Saturday, August 31, 2013

Backpacking in Bucks Lake Wilderness

Located a bit south of Mount Lassen is the Bucks Lake Wilderness, a seldom visited part of the Sierras, which makes it perfect for finding a spot of your own away from the crowds. We embarked on a 22 mile loop trail over a four day period. This enabled us to take advantage of some side trips to some nice spots which turned out to be the highlights of the overall trip.

Our launching point was intended to be Bucks Lake itself. Upon arrival, we discovered that the lake is a somewhat popular recreational destination, and the nearby campgrounds were filled to capacity. So we drove our Subaru Outback up a dirt road and slept in the back near the Mill Creek Trailhead. As it turns out, this was a nice way to go. There was no camp to break in the morning and we bypassed a very steep climb out of Bucks Lake, which would not have been very pleasant with full packs.

The Mill Creek trail consisted of a steady, but gradual climb through a conifer forest. Even though it was a Saturday, we did not see another soul. This made for some nice solitude, but it also meant the trail was a bit rough and hard to follow at times. However, when we did lose the trail, we were able to find it again after a minute or so.

After a few miles, we connected to the Pacific Crest Trail. What a difference that made. The PCT is well defined, well signed, and very well maintained. There's not much chance of getting off track here. Rather than follow the loop at the junction, we took our first diversion to Three Lakes to enjoy a cool plunge and make camp for the night. Although we had hiked in quite a ways, Three Lakes is also accessible by a dirt road coming in from another direction. As a result, we encountered a couple groups of people here. By sunset, however, everyone had left for the day and all was quiet.

three lakes

The next morning, we made our way back to the PCT, and enjoyed a nice trek through the woods. At this point, we had gotten somewhat high in elevation, so we were intermittently treated to sweeping views as the trail meandered out of the forest towards the edge of the ridge.

lakes view

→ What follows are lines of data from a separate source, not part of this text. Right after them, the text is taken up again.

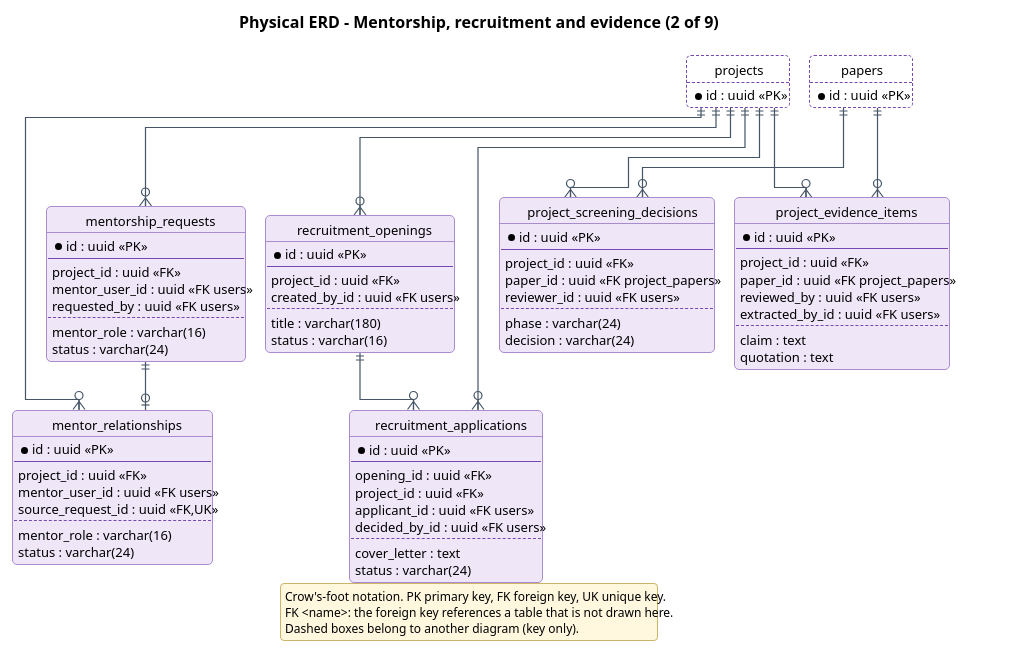
<!DOCTYPE html>
<html lang="en">
<head>
<meta charset="utf-8">
<title>Physical ERD - Mentorship, recruitment and evidence (2 of 9)</title>
<style>
:root {
  --paper: #ffffff;
  --ink: #000000;
  --edge: #455566;
  --entity-fill: #efe6f8;
  --entity-line: #a98ccf;
  --entity-rule: #7549b1;
  --note-fill: #fff8df;
  --note-line: #ccb468;
}
* { box-sizing: border-box; margin: 0; padding: 0; }
html, body { width: 1025px; height: 654px; overflow: hidden; background: var(--paper); }
.diagram {
  position: relative;
  width: 1025px;
  height: 654px;
  overflow: hidden;
  color: var(--ink);
  font: 13px/17.1px "Noto Sans", "Open Sans", sans-serif;
  white-space: nowrap;
}
.diagram-title {
  position: absolute;
  left: 239px;
  top: 11px;
  font-size: 16px;
  line-height: 22px;
  font-weight: 700;
}
.relations { position: absolute; left: 0; top: 0; fill: none; stroke: var(--edge); stroke-width: 1.2; }

.entity {
  --shift: 9px;
  position: absolute;
  display: flex;
  flex-direction: column;
  background: var(--entity-fill);
  border: 1px solid var(--entity-line);
  border-radius: 5px;
}
.entity h2 {
  height: 27px;
  padding: 5px 0 0 var(--shift);
  border-bottom: 1px solid var(--entity-line);
  font-size: 13px;
  font-weight: 400;
  line-height: 18px;
  text-align: center;
}
.key {
  display: flex;
  align-items: center;
  gap: 4px;
  height: 26px;
  margin: 0 1px;
  padding: 2px 0 0 7px;
  border-bottom: 1px solid var(--entity-rule);
}
.key::before {
  content: "";
  flex: none;
  width: 7px;
  height: 7px;
  margin-top: 1px;
  border-radius: 50%;
  background: var(--ink);
}
.entity ul { list-style: none; margin: 0 1px; padding: 5px 0 3px 4px; }
.entity .foreign { padding-bottom: 2px; border-bottom: 1px dashed var(--entity-rule); }
.entity .columns { padding-top: 6px; }

.external { --shift: 2px; background: var(--paper); border: 1px dashed var(--entity-rule); }
.external h2 { border-bottom: 1px dashed var(--entity-rule); }
.external .key { height: 24px; border: 0; }

#projects { left: 686px; top: 55px; width: 104px; height: 53px; }
#papers { left: 809px; top: 55px; width: 104px; height: 53px; }
#mentorship-requests { left: 46px; top: 206px; width: 200px; height: 156px; }
#recruitment-openings { left: 265px; top: 215px; width: 190px; height: 138px; }
#screening-decisions { --shift: 11px; left: 499px; top: 197px; width: 216px; height: 156px; }
#evidence-items { left: 734px; top: 197px; width: 216px; height: 173px; }
#mentor-relationships { left: 12px; top: 410px; width: 201px; height: 155px; }
#recruitment-applications { --shift: 10px; left: 349px; top: 410px; width: 194px; height: 173px; }

.legend {
  position: absolute;
  left: 280px;
  top: 583px;
  width: 378px;
  height: 58px;
  padding: 5px 0 0 4px;
  background: var(--note-fill);
  border: 1px solid var(--note-line);
  border-radius: 4px;
  font-size: 12px;
  line-height: 15.8px;
}
</style>
</head>
<body>
<main class="diagram">
  <h1 class="diagram-title">Physical ERD - Mentorship, recruitment and evidence (2 of 9)</h1>

  <svg class="relations" width="1025" height="654" viewBox="0 0 1025 654" aria-hidden="true">
    <defs>
      <path id="exactly-one" d="M-4 4H4M-4 8H4"/>
      <g id="zero-or-many">
        <circle cy="-14" r="4"/>
        <path d="M0 -10V0M-6 0L0 -8L6 0"/>
      </g>
      <g id="zero-or-one">
        <circle cy="-12" r="4"/>
        <path d="M-4 -5H4"/>
      </g>
    </defs>
    <g id="connectors">
      <path d="M701 108V117.5H25.5V399.5H79V410"/>
      <path d="M716 108V127.5H145.5V206"/>
      <path d="M730.5 108V137.5H360V215"/>
      <path d="M745 108V147.5H478V410"/>
      <path d="M759.5 108V157.5H628.5V187.5H570.5V197"/>
      <path d="M774.5 108V187.5H806V197"/>
      <path d="M843.5 108V167.5H642.5V197"/>
      <path d="M877.5 108V197"/>
      <path d="M145.5 361V410"/>
      <path d="M360 352V399.5H413.5V410"/>
    </g>
    <g id="one-ends">
      <use href="#exactly-one" x="701" y="107"/>
      <use href="#exactly-one" x="716" y="107"/>
      <use href="#exactly-one" x="730.5" y="107"/>
      <use href="#exactly-one" x="745" y="107"/>
      <use href="#exactly-one" x="759.5" y="107"/>
      <use href="#exactly-one" x="774.5" y="107"/>
      <use href="#exactly-one" x="843.5" y="107"/>
      <use href="#exactly-one" x="877.5" y="107"/>
      <use href="#exactly-one" x="145.5" y="361"/>
      <use href="#exactly-one" x="360" y="352"/>
    </g>
    <g id="many-ends">
      <use href="#zero-or-many" x="145.5" y="206"/>
      <use href="#zero-or-many" x="360" y="215"/>
      <use href="#zero-or-many" x="570.5" y="197.5"/>
      <use href="#zero-or-many" x="642.5" y="197.5"/>
      <use href="#zero-or-many" x="806" y="197.5"/>
      <use href="#zero-or-many" x="877.5" y="197.5"/>
      <use href="#zero-or-many" x="79" y="409.5"/>
      <use href="#zero-or-many" x="413.5" y="409.5"/>
      <use href="#zero-or-many" x="478" y="409.5"/>
      <use href="#zero-or-one" x="145.5" y="410"/>
    </g>
  </svg>

  <article class="entity external" id="projects">
    <h2>projects</h2>
    <p class="key">id : uuid «PK»</p>
  </article>

  <article class="entity external" id="papers">
    <h2>papers</h2>
    <p class="key">id : uuid «PK»</p>
  </article>

  <article class="entity" id="mentorship-requests">
    <h2>mentorship_requests</h2>
    <p class="key">id : uuid «PK»</p>
    <ul class="foreign">
      <li>project_id : uuid «FK»</li>
      <li>mentor_user_id : uuid «FK users»</li>
      <li>requested_by : uuid «FK users»</li>
    </ul>
    <ul class="columns">
      <li>mentor_role : varchar(16)</li>
      <li>status : varchar(24)</li>
    </ul>
  </article>

  <article class="entity" id="recruitment-openings">
    <h2>recruitment_openings</h2>
    <p class="key">id : uuid «PK»</p>
    <ul class="foreign">
      <li>project_id : uuid «FK»</li>
      <li>created_by_id : uuid «FK users»</li>
    </ul>
    <ul class="columns">
      <li>title : varchar(180)</li>
      <li>status : varchar(16)</li>
    </ul>
  </article>

  <article class="entity" id="screening-decisions">
    <h2>project_screening_decisions</h2>
    <p class="key">id : uuid «PK»</p>
    <ul class="foreign">
      <li>project_id : uuid «FK»</li>
      <li>paper_id : uuid «FK project_papers»</li>
      <li>reviewer_id : uuid «FK users»</li>
    </ul>
    <ul class="columns">
      <li>phase : varchar(24)</li>
      <li>decision : varchar(24)</li>
    </ul>
  </article>

  <article class="entity" id="evidence-items">
    <h2>project_evidence_items</h2>
    <p class="key">id : uuid «PK»</p>
    <ul class="foreign">
      <li>project_id : uuid «FK»</li>
      <li>paper_id : uuid «FK project_papers»</li>
      <li>reviewed_by : uuid «FK users»</li>
      <li>extracted_by_id : uuid «FK users»</li>
    </ul>
    <ul class="columns">
      <li>claim : text</li>
      <li>quotation : text</li>
    </ul>
  </article>

  <article class="entity" id="mentor-relationships">
    <h2>mentor_relationships</h2>
    <p class="key">id : uuid «PK»</p>
    <ul class="foreign">
      <li>project_id : uuid «FK»</li>
      <li>mentor_user_id : uuid «FK users»</li>
      <li>source_request_id : uuid «FK,UK»</li>
    </ul>
    <ul class="columns">
      <li>mentor_role : varchar(16)</li>
      <li>status : varchar(24)</li>
    </ul>
  </article>

  <article class="entity" id="recruitment-applications">
    <h2>recruitment_applications</h2>
    <p class="key">id : uuid «PK»</p>
    <ul class="foreign">
      <li>opening_id : uuid «FK»</li>
      <li>project_id : uuid «FK»</li>
      <li>applicant_id : uuid «FK users»</li>
      <li>decided_by_id : uuid «FK users»</li>
    </ul>
    <ul class="columns">
      <li>cover_letter : text</li>
      <li>status : varchar(24)</li>
    </ul>
  </article>

  <aside class="legend">
    <p>Crow's-foot notation. PK primary key, FK foreign key, UK unique key.</p>
    <p>FK &lt;name&gt;: the foreign key references a table that is not drawn here.</p>
    <p>Dashed boxes belong to another diagram (key only).</p>
  </aside>
</main>
</body>
</html>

We pushed on, looking for the junction that would mark our next side trip to Rock Lake. It's part of a small chain of four lakes, so the trail was actually signed for Silver Lake, the largest in the chain. A steep descent brought us down in elevation quickly, and we veered right to find Rock Lake. It was getting late in the day, so we only had time to make camp and get a meal going.

rock lake

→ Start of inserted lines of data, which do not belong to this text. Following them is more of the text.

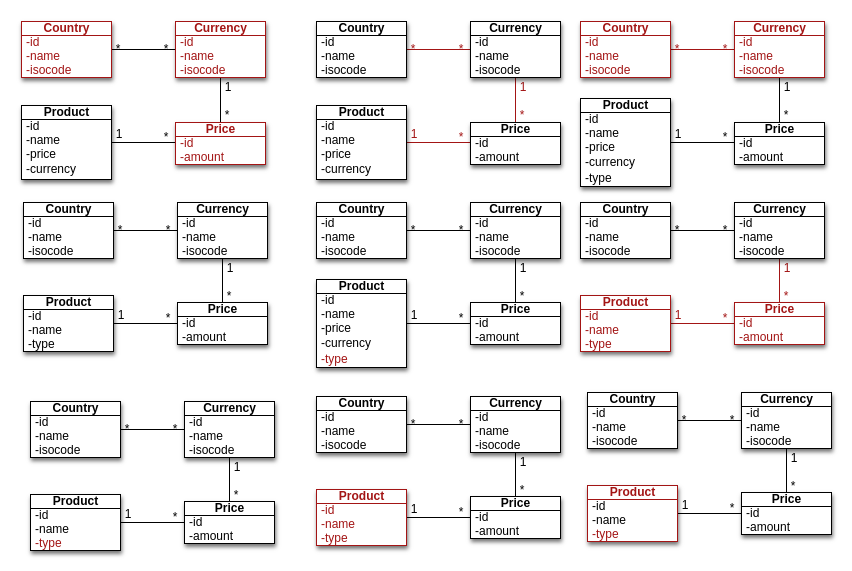
<!DOCTYPE html>
<html lang="en">
<head>
<meta charset="utf-8">
<title>Class diagram variants</title>
<style>
:root { --ink: #000; --accent: #a31515; --paper: #fff; --shadow: rgba(0,0,0,.55); }
* { box-sizing: border-box; margin: 0; padding: 0; }
html, body { width: 852px; height: 571px; overflow: hidden; background: var(--paper); }
body { position: relative; font: 12px/14px "Liberation Sans", Arial, sans-serif; color: var(--ink); }
.symbols { position: absolute; width: 0; height: 0; }
.diagram { position: absolute; left: var(--x); top: var(--y); width: 245px; height: 168px; }
.links { position: absolute; left: 0; top: 0; width: 245px; height: 168px; overflow: visible; }
.links use { color: var(--ink); }
.links use.accent { color: var(--accent); }
.entity { position: absolute; width: 91px; border: 1px solid currentColor; background: var(--paper); box-shadow: 1px 3px 4px var(--shadow); }
.entity h2 { height: 14px; font-size: 12px; line-height: 13px; text-align: center; border-bottom: 1px solid currentColor; }
.entity ul { list-style: none; margin-top: -1px; padding-left: 4px; }
.entity li { height: 14px; white-space: nowrap; }
.entity li.tall { height: 16px; line-height: 17px; }
.country { left: 0; top: 0; }
.currency { left: 154px; top: 0; }
.product { left: 0; top: var(--product, 93px); }
.price { left: 154px; top: var(--price, 100px); }
.roomy { padding-bottom: 2px; }
.accent { color: var(--accent); }
.plain { color: var(--ink); }
</style>
</head>
<body>
<svg class="symbols" aria-hidden="true">
  <defs>
    <g id="country-currency" fill="currentColor">
      <path d="M91 28.5H154" stroke="currentColor" shape-rendering="crispEdges"/>
      <text x="97" y="32" text-anchor="middle">*</text>
      <text x="145" y="32" text-anchor="middle">*</text>
    </g>
    <g id="currency-price" fill="currentColor">
      <path d="M199.5 57V101" stroke="currentColor" shape-rendering="crispEdges"/>
      <text x="207" y="70" text-anchor="middle">1</text>
      <text x="206" y="98" text-anchor="middle">*</text>
    </g>
    <g id="product-price" fill="currentColor">
      <path d="M91 121.5H154" stroke="currentColor" shape-rendering="crispEdges"/>
      <text x="98" y="117" text-anchor="middle">1</text>
      <text x="145" y="120" text-anchor="middle">*</text>
    </g>
  </defs>
</svg>

<section class="diagram" style="--x:21px;--y:21px;--product:84px;--price:101px">
  <svg class="links"><use href="#country-currency"/><use href="#currency-price"/><use href="#product-price"/></svg>
  <div class="entity country accent"><h2>Country</h2><ul><li>-id</li><li>-name</li><li>-isocode</li></ul></div>
  <div class="entity currency accent"><h2>Currency</h2><ul><li>-id</li><li>-name</li><li>-isocode</li></ul></div>
  <div class="entity product roomy"><h2>Product</h2><ul><li>-id</li><li>-name</li><li>-price</li><li class="tall">-currency</li></ul></div>
  <div class="entity price accent"><h2>Price</h2><ul><li>-id</li><li>-amount</li></ul></div>
</section>

<section class="diagram" style="--x:316px;--y:21px;--product:84px;--price:101px">
  <svg class="links"><use class="accent" href="#country-currency"/><use class="accent" href="#currency-price"/><use class="accent" href="#product-price"/></svg>
  <div class="entity country"><h2>Country</h2><ul><li>-id</li><li>-name</li><li>-isocode</li></ul></div>
  <div class="entity currency"><h2>Currency</h2><ul><li>-id</li><li>-name</li><li>-isocode</li></ul></div>
  <div class="entity product roomy"><h2>Product</h2><ul><li>-id</li><li>-name</li><li>-price</li><li class="tall">-currency</li></ul></div>
  <div class="entity price"><h2>Price</h2><ul><li>-id</li><li>-amount</li></ul></div>
</section>

<section class="diagram" style="--x:580px;--y:21px;--product:77px;--price:101px">
  <svg class="links"><use class="accent" href="#country-currency"/><use href="#currency-price"/><use href="#product-price"/></svg>
  <div class="entity country accent"><h2>Country</h2><ul><li>-id</li><li>-name</li><li>-isocode</li></ul></div>
  <div class="entity currency accent"><h2>Currency</h2><ul><li>-id</li><li>-name</li><li>-isocode</li></ul></div>
  <div class="entity product"><h2>Product</h2><ul><li>-id</li><li>-name</li><li>-price</li><li class="tall">-currency</li><li class="tall">-type</li></ul></div>
  <div class="entity price"><h2>Price</h2><ul><li>-id</li><li>-amount</li></ul></div>
</section>

<section class="diagram" style="--x:23px;--y:202px">
  <svg class="links"><use href="#country-currency"/><use href="#currency-price"/><use href="#product-price"/></svg>
  <div class="entity country"><h2>Country</h2><ul><li>-id</li><li>-name</li><li>-isocode</li></ul></div>
  <div class="entity currency"><h2>Currency</h2><ul><li>-id</li><li>-name</li><li>-isocode</li></ul></div>
  <div class="entity product"><h2>Product</h2><ul><li>-id</li><li>-name</li><li>-type</li></ul></div>
  <div class="entity price"><h2>Price</h2><ul><li>-id</li><li>-amount</li></ul></div>
</section>

<section class="diagram" style="--x:316px;--y:202px;--product:77px">
  <svg class="links"><use href="#country-currency"/><use href="#currency-price"/><use href="#product-price"/></svg>
  <div class="entity country"><h2>Country</h2><ul><li>-id</li><li>-name</li><li>-isocode</li></ul></div>
  <div class="entity currency"><h2>Currency</h2><ul><li>-id</li><li>-name</li><li>-isocode</li></ul></div>
  <div class="entity product"><h2>Product</h2><ul><li>-id</li><li>-name</li><li>-price</li><li class="tall">-currency</li><li class="tall accent">-type</li></ul></div>
  <div class="entity price"><h2>Price</h2><ul><li>-id</li><li>-amount</li></ul></div>
</section>

<section class="diagram" style="--x:580px;--y:202px">
  <svg class="links"><use href="#country-currency"/><use class="accent" href="#currency-price"/><use class="accent" href="#product-price"/></svg>
  <div class="entity country"><h2>Country</h2><ul><li>-id</li><li>-name</li><li>-isocode</li></ul></div>
  <div class="entity currency"><h2>Currency</h2><ul><li>-id</li><li>-name</li><li>-isocode</li></ul></div>
  <div class="entity product accent"><h2>Product</h2><ul><li>-id</li><li>-name</li><li>-type</li></ul></div>
  <div class="entity price accent"><h2>Price</h2><ul><li>-id</li><li>-amount</li></ul></div>
</section>

<section class="diagram" style="--x:30px;--y:401px">
  <svg class="links"><use href="#country-currency"/><use href="#currency-price"/><use href="#product-price"/></svg>
  <div class="entity country"><h2>Country</h2><ul><li>-id</li><li>-name</li><li>-isocode</li></ul></div>
  <div class="entity currency"><h2>Currency</h2><ul><li>-id</li><li>-name</li><li>-isocode</li></ul></div>
  <div class="entity product"><h2>Product</h2><ul><li>-id</li><li>-name</li><li class="accent">-type</li></ul></div>
  <div class="entity price"><h2>Price</h2><ul><li>-id</li><li>-amount</li></ul></div>
</section>

<section class="diagram" style="--x:316px;--y:396px">
  <svg class="links"><use href="#country-currency"/><use href="#currency-price"/><use href="#product-price"/></svg>
  <div class="entity country"><h2>Country</h2><ul><li>-id</li><li>-name</li><li>-isocode</li></ul></div>
  <div class="entity currency"><h2>Currency</h2><ul><li>-id</li><li>-name</li><li>-isocode</li></ul></div>
  <div class="entity product accent"><h2>Product</h2><ul><li>-id</li><li>-name</li><li>-type</li></ul></div>
  <div class="entity price"><h2>Price</h2><ul><li>-id</li><li>-amount</li></ul></div>
</section>

<section class="diagram" style="--x:587px;--y:392px">
  <svg class="links"><use href="#country-currency"/><use href="#currency-price"/><use href="#product-price"/></svg>
  <div class="entity country"><h2>Country</h2><ul><li>-id</li><li>-name</li><li>-isocode</li></ul></div>
  <div class="entity currency"><h2>Currency</h2><ul><li>-id</li><li>-name</li><li>-isocode</li></ul></div>
  <div class="entity product accent"><h2>Product</h2><ul><li class="plain">-id</li><li class="plain">-name</li><li>-type</li></ul></div>
  <div class="entity price"><h2>Price</h2><ul><li>-id</li><li>-amount</li></ul></div>
</section>
</body>
</html>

We had planned to spend the following day relaxing at Rock Lake, and it was a perfect spot for it. We had the lake to ourselves for the entire day. The water was cool, but not cold, and the warm sun heated up the boulders which were scattered about the lake, making for perfect lounging spots. This was the sort of day that makes strapping a load of gear to your back all worth it.

rock lake frog

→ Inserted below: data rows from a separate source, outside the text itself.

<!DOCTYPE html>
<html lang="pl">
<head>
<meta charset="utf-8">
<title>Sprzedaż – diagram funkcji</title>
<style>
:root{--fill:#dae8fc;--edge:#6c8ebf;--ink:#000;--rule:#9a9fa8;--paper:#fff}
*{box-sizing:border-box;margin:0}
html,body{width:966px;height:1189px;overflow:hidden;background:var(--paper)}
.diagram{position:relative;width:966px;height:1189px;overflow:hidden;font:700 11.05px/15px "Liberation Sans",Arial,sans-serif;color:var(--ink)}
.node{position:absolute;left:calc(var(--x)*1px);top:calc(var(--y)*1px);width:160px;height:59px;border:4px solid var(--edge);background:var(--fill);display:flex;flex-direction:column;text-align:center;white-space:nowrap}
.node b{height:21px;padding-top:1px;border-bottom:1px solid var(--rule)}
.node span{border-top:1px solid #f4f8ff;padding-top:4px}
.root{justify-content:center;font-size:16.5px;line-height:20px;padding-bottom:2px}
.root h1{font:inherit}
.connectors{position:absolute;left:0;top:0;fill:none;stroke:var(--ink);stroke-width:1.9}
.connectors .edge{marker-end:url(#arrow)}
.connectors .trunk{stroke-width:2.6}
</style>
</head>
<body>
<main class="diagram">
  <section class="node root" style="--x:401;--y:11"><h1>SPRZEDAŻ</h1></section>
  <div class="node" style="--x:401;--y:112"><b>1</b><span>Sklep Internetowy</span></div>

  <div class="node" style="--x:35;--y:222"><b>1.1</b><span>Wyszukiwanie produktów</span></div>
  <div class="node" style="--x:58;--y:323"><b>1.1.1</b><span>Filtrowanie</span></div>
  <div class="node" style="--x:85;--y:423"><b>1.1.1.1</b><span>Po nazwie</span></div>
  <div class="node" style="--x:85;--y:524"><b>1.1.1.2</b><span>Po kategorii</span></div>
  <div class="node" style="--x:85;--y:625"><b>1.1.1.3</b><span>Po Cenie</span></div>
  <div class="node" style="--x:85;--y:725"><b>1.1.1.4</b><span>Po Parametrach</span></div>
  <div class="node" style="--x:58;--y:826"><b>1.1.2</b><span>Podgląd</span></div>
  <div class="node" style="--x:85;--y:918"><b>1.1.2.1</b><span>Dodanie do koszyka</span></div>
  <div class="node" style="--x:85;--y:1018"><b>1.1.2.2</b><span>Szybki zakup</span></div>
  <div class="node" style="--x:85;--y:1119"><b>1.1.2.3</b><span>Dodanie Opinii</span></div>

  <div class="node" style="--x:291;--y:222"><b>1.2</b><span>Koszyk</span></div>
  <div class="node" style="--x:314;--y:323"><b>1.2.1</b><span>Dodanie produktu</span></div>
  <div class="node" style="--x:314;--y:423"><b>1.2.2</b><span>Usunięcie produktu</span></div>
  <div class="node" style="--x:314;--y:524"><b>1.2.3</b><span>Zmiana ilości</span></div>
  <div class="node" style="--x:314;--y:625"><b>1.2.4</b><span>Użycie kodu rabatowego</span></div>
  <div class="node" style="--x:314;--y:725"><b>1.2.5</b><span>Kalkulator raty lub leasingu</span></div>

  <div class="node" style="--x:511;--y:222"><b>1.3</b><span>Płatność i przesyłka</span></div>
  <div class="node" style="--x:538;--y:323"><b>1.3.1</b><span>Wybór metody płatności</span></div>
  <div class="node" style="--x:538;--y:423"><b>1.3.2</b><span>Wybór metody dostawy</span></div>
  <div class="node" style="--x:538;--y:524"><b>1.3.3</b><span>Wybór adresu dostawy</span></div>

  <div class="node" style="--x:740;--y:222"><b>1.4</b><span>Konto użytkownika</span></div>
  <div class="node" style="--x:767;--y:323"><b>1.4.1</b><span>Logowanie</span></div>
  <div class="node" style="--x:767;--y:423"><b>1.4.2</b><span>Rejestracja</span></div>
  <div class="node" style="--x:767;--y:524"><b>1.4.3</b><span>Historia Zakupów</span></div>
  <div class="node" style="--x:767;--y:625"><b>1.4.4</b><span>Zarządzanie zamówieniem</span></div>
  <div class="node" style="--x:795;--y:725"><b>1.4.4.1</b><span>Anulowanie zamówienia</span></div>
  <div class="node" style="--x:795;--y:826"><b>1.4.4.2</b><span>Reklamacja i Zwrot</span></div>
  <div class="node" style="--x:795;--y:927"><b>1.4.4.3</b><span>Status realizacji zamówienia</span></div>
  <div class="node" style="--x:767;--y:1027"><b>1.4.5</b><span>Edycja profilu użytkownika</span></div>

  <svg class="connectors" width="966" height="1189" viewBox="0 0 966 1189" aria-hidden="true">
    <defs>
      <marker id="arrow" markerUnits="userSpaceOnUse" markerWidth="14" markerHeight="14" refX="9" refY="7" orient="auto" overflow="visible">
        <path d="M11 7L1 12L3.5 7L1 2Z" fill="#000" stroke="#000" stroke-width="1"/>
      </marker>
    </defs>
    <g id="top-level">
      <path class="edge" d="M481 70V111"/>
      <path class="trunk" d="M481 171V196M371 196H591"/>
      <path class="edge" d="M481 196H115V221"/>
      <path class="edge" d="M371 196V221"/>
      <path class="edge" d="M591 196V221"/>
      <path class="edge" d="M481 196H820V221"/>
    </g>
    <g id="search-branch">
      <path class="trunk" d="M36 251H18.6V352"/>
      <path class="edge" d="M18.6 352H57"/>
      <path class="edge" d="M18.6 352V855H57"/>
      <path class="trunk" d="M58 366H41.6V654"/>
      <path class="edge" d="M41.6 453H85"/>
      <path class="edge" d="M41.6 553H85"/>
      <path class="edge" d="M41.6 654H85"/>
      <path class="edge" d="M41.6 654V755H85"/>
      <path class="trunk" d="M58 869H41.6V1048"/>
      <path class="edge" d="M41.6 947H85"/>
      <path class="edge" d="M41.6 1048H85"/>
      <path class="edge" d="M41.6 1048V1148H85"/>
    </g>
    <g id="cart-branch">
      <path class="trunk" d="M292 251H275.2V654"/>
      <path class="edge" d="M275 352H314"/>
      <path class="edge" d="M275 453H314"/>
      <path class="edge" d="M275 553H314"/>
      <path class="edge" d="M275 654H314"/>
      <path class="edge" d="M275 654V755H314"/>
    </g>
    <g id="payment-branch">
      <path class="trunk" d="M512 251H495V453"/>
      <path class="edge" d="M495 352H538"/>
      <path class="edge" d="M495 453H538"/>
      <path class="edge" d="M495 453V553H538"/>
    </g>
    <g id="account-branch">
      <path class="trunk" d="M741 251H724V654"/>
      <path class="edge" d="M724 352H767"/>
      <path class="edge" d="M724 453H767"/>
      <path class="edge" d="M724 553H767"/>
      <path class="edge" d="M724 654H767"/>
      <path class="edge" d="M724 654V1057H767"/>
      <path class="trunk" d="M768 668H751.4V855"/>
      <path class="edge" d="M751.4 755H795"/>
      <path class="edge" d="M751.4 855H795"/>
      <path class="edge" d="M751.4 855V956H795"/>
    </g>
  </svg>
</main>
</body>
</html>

At night, we ambled out onto one of the boulders that extended into the lake and had a perfect, clear view of the night sky. It was a new moon, so the milky way burst across the entire scene, and we watched satellites and meteors go whizzing by.

The next morning, we set out to rejoin the PCT and continue the loop. The climb out from Rock Lake was steep, but hiking in the cooler morning hours made it tolerable.


Before long, we were back on the PCT and heading towards our next trail junction. Once we had reached it, we decided to take one more side trip to Spanish Peak, a high point overlook with a fantastic view of the area. There used to be a lookout tower here, but it's completely gone save for a bit of foundation. A metal box held notes and other trinkets left by other hikers, and we contributed an entry to the notebook before heading back to the loop.

spanish peak view

When we got back to the junction, we departed the PCT for good and began a descent down the Right Hand Branch Mill Creek Trail, which would take us back to Bucks Lake. Here again, the trail was little used, and we lost track of it at one point, but our time off track was brief. We saw only one other person on this trail. He was an older guy and local to the area, and he was amazingly fast and spry. He passed us on the way up to Spanish Peak, and then again on the way down. I hope I am in half as good of shape when I get to be that age.

bucks lake

Finally, we made it back to Bucks Lake, and took a boat-in campsite by the water's edge to spend one last night out. Things were busier here, with hikers going by and boats buzzing around the lake. Here again, things quieted down at night. The next morning, we hiked back to the main campground where I dropped my pack and proceed to climb the steep ascent back to the original Mill Creek trailhead to retrieve our car. It was right where we had left it, and was undisturbed save for some smears on the rear window that appeared to have been left by the curious nose of one of the local cows.


  1. It is important for your things to be organized and bring all the basic things you will need for backpacking.

    backpacking tips

  2. I'm thinking of doing this next year. thank you for the write up.

  3. Getting ready to take this trek next weekend, but we will only have 2 days one night. Thanks for the awesome write up!